In this past Sunday Times (via Ed), Bryan Appleyard takes the British people to task for their disrespectful attitude to science fiction. This is an excellent little piece. Appleyard does a particularly good job of noting the ways in which science fiction has impacted both our culture and our science. His example of Wernher Von Braun’s admiration for the shiny rockets of Astounding Stories is especially compelling.
The only flaws I can see in his arguments are a slight underestimation of his compatriots and a slightly too rigid view of genre. Appleyard name-checks China Miéville, Iain M Banks, and Stephen Baxter, as examples of good current SF writers; but he dismisses Miéville as too much in the fantasy camp. This rigid separation of genre is odd in an article that also refers to Wells and Stapledon; both of whom would have understood Miéville’s work better than most of his contemporaries. Regardless, Appleyard is correct to single out these writers, but his list leaves off two important names: Ian McDonald (who is one of the few genre writers who really has his eye on the developing world) and Charles Stross.
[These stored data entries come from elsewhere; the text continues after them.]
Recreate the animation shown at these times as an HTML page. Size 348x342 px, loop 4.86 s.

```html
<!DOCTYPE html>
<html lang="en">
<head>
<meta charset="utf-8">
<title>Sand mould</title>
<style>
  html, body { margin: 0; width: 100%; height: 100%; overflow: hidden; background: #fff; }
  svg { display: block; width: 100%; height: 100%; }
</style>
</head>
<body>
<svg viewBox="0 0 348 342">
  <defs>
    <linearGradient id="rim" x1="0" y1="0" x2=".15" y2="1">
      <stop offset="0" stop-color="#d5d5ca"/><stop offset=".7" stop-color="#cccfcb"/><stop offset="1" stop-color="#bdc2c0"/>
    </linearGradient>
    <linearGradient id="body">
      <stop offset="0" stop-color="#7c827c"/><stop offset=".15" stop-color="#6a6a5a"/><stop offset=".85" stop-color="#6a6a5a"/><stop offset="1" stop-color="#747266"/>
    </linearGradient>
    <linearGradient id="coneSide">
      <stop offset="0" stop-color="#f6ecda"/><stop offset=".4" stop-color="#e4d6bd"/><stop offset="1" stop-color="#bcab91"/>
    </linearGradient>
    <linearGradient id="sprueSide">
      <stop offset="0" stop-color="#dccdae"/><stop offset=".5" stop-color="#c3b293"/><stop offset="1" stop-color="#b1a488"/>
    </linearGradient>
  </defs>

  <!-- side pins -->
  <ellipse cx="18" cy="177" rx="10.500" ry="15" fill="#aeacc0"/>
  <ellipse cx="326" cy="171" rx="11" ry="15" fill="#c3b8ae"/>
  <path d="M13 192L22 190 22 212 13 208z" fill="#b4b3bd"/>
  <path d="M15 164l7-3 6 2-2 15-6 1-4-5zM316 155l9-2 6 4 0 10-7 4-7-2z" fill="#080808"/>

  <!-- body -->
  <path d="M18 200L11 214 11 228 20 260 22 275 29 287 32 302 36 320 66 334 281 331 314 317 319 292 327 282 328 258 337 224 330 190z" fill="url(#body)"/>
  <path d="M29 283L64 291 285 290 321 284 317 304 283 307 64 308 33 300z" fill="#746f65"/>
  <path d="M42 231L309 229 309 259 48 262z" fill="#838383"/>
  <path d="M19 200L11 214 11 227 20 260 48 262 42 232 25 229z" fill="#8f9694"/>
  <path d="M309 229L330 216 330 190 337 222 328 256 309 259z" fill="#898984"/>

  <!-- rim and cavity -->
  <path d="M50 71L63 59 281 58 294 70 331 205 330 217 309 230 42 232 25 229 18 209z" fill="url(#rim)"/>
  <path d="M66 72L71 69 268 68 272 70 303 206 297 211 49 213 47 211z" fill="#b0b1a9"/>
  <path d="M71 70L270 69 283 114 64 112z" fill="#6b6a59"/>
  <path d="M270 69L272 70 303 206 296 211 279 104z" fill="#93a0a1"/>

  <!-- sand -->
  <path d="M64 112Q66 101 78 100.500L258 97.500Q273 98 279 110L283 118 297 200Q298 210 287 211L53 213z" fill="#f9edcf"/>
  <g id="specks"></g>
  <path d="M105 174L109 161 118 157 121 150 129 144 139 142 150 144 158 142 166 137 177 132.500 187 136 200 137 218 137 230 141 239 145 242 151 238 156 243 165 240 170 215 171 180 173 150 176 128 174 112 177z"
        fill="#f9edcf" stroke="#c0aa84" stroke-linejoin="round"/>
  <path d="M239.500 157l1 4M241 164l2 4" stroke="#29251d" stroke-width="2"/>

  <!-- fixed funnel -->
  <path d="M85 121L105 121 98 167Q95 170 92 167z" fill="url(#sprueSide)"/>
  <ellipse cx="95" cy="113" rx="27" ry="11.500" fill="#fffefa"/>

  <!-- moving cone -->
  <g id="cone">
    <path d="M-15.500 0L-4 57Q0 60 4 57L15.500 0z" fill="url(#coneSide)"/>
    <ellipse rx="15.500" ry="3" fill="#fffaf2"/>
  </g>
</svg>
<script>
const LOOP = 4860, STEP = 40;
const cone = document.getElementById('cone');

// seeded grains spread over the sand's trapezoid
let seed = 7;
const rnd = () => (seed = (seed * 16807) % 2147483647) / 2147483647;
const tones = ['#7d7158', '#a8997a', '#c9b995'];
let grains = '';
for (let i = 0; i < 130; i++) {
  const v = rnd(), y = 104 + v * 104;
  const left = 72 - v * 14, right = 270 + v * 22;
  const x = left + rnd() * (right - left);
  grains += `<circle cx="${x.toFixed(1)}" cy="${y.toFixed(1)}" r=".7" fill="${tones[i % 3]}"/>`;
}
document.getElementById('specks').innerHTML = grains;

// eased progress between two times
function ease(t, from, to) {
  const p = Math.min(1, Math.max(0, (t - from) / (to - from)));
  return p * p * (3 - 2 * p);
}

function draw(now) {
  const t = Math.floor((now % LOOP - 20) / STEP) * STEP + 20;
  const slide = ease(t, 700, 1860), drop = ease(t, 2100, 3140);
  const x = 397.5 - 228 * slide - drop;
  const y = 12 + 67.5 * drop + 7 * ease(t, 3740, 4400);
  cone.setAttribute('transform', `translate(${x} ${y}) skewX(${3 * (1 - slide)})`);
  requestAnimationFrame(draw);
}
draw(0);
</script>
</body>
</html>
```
Further, I would add that (taken together with my additions) these writers are some of the best working in science fiction today. It is odd to me that, according to Appleyard—and I have no reason to doubt him—that the British are “sniffy” about SF and yet have produced some of the best of the best.
In particular, I want to single out Charles Stross as my pick for the current SF writer most likely to be a future Grand Master. His Accelerando is one of the most exciting things I’ve read in years. He has already been nominated for Hugos three times. He is an unabashedly cranky lefty and copyright radical. His SF books actually tackle economics as part of the socio-political landscape of his imagined futures. Stross is ahead the curve and yet part of the distinct line of SF history.
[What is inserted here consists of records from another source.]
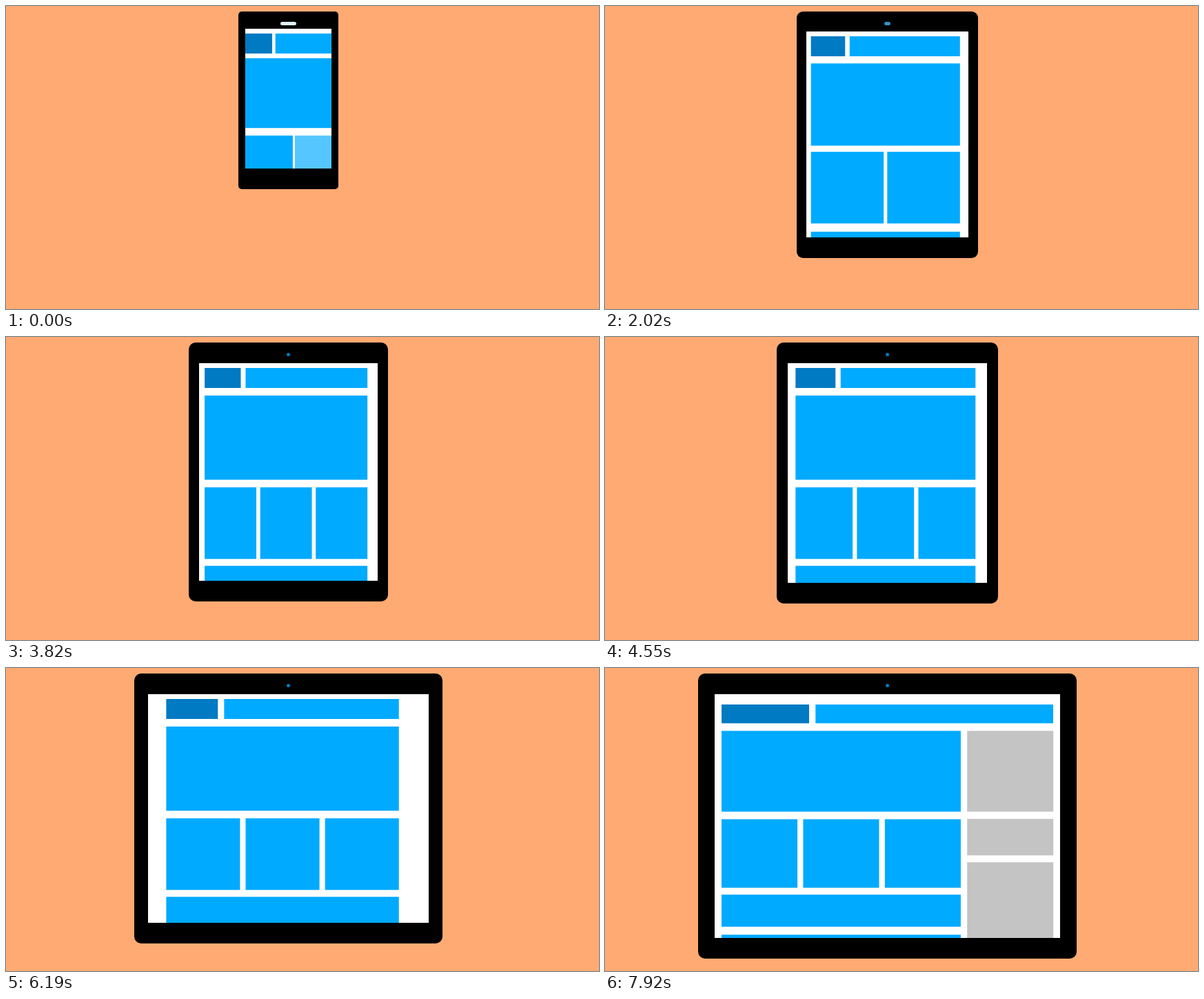
An HTML page with a canvas that plays this animation: 860x440 px, repeating every 8000 ms.

```html
<!DOCTYPE html>
<html lang="en">
<head>
<meta charset="utf-8">
<title>Responsive layout</title>
<style>
  html, body { margin: 0; width: 100%; height: 100%; overflow: hidden; background: #ffaa73; }
  canvas { display: block; }
</style>
</head>
<body>
<canvas id="stage" width="860" height="440"></canvas>
<script>
const ctx = document.getElementById('stage').getContext('2d');
const LOOP = 8000, STEP = 89, CENTER = 409.5, TOP = 8;
const BLUE = '#00aaff', NAVY = '#007ac3', GREY = '#c4c4c4';

const mix = (a, b, p) => a + (b - a) * p;
const ramp = (t, start, end) => Math.min(1, Math.max(0, (t - start) / (end - start)));
const ease = (t, start, end) => {
  const p = ramp(t, start, end);
  return p * p * (3 - 2 * p);
};

// How far the phone has grown into a tablet
const tabletness = t => ease(t, -500, 2800);

function deviceAt(t) {
  const tablet = tabletness(t);
  const half = 68 + 73 * tablet + 137 * ease(t, 3350, 8400);
  const bottom = Math.round(258 + 124 * tablet + 40 * ramp(t, 2700, 7920) ** 2);
  const left = Math.round(CENTER - half), width = 2 * (CENTER - left);
  const inset = Math.round(4.9 + .034 * width);
  const y = Math.round(33 + 4.5 * tablet);
  return { left, width, height: bottom - TOP,
    screen: { x: left + inset, y, w: width - 2 * inset, h: bottom - 30 - y } };
}

function box(x, y, w, h, color = BLUE, alpha = 1) {
  ctx.globalAlpha = alpha;
  ctx.fillStyle = color;
  ctx.fillRect(x, y, w, h);
  ctx.globalAlpha = 1;
}

function pill(x, y, w, h, radius, color) {
  ctx.fillStyle = color;
  ctx.beginPath();
  ctx.roundRect(x, y, w, h, radius);
  ctx.fill();
}

function drawPage(t, screen) {
  const tablet = tabletness(t);
  const wide = ramp(t, 6850, 7920);
  const growth = screen.w - 124;

  // Fluid content column, giving way to the sidebar at the end
  const margin = mix(.06 * growth + 11 * ease(t, 3820, 7000), 10, wide);
  const left = screen.x + margin;
  const content = 124 + .83 * growth - 90 * ramp(t, 5700, 7920);

  // Header
  const headY = screen.y + 7 + 8 * wide, headH = 29 - 1.7 * wide;
  const headW = mix(content, screen.w - 20, wide ** 2);
  const logoW = .222 * content + 12 * (1 - tablet) + 50 * wide ** 2;
  const navX = logoW + 2 + .021 * content;
  box(left, headY, logoW, headH, NAVY);
  box(left + navX, headY, headW - navX, headH);

  // Main block
  const mainY = headY + headH + 6.5 + 4.5 * tablet;
  const mainH = 100 + 22.3 * tablet - 5 * wide;
  box(left, mainY, content, mainH);

  // Row: a second and later a third column join in
  const second = ramp(t, -300, 150), third = ramp(t, 2210, 2910);
  const count = 1 + ramp(t, -530, 150) + third;
  const gap = .024 * content, pitch = (content + gap) / count;
  const lift = 2 * (ramp(t, 0, 150) - ramp(t, 2760, 2910));
  const rowY = mainY + mainH + 11, rowH = 104 - 4.5 * wide;
  const column = (x, y, alpha) => box(x, y, pitch - gap, rowH, BLUE, alpha);
  column(left, rowY - lift, 1);
  column(left + pitch, rowY - lift, second);
  column(left + 2 * pitch + 40 * (1 - third), rowY, third);

  // Full-width rows below
  const footY = rowY + rowH + 10, footH = 48 - 1.4 * wide;
  for (const i of [0, 1]) box(left, footY + i * (footH + 11.6), content, footH);

  // Sidebar
  const shown = ramp(t, 7150, 7750);
  const sideX = left + content + 9.3 + 40 * (1 - shown);
  const panel = (y, h) => box(sideX, y, 125, h, GREY, shown);
  panel(mainY, mainH);
  panel(rowY - .5, 53);
  panel(rowY + 62.5, 150);
}

function draw(t) {
  const { left, width, height, screen } = deviceAt(t);
  box(0, 0, 860, 440, '#ffaa73');
  pill(left, TOP, width, height, Math.min(10, .035 * width), '#000');

  const shrink = ramp(t, 0, 2600), speaker = mix(23, 5, shrink);
  const rgb = [mix(224, 0, shrink), mix(242, 123, shrink), mix(252, 192, shrink)];
  pill(CENTER - speaker / 2, 23, speaker, 5, 2.5, `rgb(${rgb.map(Math.round)})`);

  ctx.save();
  ctx.beginPath();
  ctx.rect(screen.x, screen.y, screen.w, screen.h);
  ctx.clip();
  box(screen.x, screen.y, screen.w, screen.h, '#fff');
  drawPage(t, screen);
  ctx.restore();
}

function tick() {
  // Poses are held for one step each.
  draw(Math.round(performance.now() % LOOP / STEP) * STEP);
  requestAnimationFrame(tick);
}
tick();
</script>
</body>
</html>
```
Finally, I don’t usually use this blog to sell stuff directly, but I want to point out this book in our SF catalogue: Futures—a wonderful collection of some of the best of recent British SF, in a first edition, signed by all four contributors. At the Ottawa Book Fair in October I had many people come to my stand specifically looking for collectible SF and none of them would even look twice at this book. I think a lot of people are underestimating current British SF and have been for some time.